On July 27, 2017, three teens were killed when their car went under a truck in the state of Washington. A report was published last week with a detective’s analysis of what led to their deaths. His conclusion bothered me because it represents the common misunderstanding of what causes people to die in truck crashes.
See if you can figure out what is missing in his analysis of this horrific truck crash.
Read the report from the lead detective below:
“There are several key factors involved in this collision that resulted in the death of three teenagers. . . Given the estimated speed of the driver’s vehicle it is unknown whether or not the rear bumper would have been able to withstand the impact to prevent an under-ride of the semi-trailer.
When I see underride tragedies which involve a parked truck, I often wonder if the car driver was confused by the truck’s location and made the unconscious assumption that the road went that way and they would be following another vehicle in front of them by steering their car in that direction. This study/article addresses the visual challenges involved in split-second driving decisions: http://www.visualexpert.com/Resources/underride.html

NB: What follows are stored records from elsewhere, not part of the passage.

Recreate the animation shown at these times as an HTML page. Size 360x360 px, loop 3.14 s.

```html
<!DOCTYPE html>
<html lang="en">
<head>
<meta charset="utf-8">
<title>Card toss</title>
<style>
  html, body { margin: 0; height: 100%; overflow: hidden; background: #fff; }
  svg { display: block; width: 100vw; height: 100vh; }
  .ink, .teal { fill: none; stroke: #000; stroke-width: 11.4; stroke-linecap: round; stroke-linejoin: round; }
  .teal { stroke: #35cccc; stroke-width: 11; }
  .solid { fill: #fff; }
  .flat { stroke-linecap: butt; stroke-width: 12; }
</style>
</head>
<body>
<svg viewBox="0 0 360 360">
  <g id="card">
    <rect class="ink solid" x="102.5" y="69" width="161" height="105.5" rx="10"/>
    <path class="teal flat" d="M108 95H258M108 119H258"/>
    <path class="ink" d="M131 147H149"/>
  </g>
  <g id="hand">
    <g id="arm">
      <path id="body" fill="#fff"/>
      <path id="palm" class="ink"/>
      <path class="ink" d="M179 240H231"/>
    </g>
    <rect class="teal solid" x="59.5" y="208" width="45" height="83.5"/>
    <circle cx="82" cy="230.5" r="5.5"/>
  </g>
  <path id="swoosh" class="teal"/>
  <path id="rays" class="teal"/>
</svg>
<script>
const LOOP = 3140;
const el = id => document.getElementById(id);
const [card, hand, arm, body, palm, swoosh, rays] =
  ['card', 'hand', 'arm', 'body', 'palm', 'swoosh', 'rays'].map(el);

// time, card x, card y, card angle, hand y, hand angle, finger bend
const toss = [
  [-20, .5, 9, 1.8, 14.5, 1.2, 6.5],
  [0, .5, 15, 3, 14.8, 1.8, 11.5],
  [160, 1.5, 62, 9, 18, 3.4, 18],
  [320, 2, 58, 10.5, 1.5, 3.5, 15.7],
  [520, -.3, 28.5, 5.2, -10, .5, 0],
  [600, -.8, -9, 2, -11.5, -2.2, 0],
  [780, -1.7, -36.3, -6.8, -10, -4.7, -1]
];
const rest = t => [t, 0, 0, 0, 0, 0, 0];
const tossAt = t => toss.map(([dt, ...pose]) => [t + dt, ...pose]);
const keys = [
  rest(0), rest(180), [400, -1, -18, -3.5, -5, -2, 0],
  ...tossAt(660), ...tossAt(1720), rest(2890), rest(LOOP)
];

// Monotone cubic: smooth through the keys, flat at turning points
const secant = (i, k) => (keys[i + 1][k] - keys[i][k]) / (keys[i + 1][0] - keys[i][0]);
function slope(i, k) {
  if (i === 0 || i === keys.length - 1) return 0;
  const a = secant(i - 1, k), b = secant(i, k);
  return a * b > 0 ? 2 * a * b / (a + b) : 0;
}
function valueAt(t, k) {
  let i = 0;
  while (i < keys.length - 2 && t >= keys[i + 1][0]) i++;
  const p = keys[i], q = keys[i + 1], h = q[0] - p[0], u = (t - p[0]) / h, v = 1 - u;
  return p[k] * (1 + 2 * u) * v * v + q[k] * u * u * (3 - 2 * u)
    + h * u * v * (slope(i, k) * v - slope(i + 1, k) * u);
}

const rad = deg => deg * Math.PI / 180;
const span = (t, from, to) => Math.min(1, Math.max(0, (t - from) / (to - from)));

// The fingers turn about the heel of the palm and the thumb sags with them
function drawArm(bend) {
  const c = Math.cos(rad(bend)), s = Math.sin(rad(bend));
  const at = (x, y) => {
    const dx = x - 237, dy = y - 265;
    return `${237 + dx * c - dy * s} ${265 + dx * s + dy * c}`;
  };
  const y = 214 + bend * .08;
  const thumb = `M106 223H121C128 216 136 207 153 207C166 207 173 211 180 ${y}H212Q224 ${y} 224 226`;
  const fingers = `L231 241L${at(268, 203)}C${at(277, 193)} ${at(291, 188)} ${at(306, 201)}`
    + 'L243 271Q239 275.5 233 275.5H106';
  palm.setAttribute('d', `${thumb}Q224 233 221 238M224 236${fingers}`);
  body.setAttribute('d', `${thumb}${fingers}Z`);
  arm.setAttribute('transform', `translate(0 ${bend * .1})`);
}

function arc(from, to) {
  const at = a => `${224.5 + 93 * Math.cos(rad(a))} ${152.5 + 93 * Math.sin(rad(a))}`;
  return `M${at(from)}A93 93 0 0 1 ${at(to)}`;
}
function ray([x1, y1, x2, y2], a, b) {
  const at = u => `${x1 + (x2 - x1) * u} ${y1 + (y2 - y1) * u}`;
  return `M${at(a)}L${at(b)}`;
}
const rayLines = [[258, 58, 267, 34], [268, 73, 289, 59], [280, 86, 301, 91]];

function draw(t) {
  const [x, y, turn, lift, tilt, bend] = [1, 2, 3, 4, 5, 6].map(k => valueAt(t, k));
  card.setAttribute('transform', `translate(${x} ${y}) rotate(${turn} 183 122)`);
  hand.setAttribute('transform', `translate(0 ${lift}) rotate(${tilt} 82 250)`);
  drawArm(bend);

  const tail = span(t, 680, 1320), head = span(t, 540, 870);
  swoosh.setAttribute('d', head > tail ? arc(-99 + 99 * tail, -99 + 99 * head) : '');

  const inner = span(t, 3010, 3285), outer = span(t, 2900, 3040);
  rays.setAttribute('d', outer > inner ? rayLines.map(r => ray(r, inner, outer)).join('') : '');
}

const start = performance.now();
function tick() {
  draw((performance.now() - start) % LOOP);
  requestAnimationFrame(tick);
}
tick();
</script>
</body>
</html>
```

Even if the car was going 35 mph and there had been a rear underride guard (designed to meet the current federal standard), the car would have gone under the truck. And in another crash earlier that year, a man rear-ended a truck which had an improved rear underride guard at perhaps 50 mph and survived!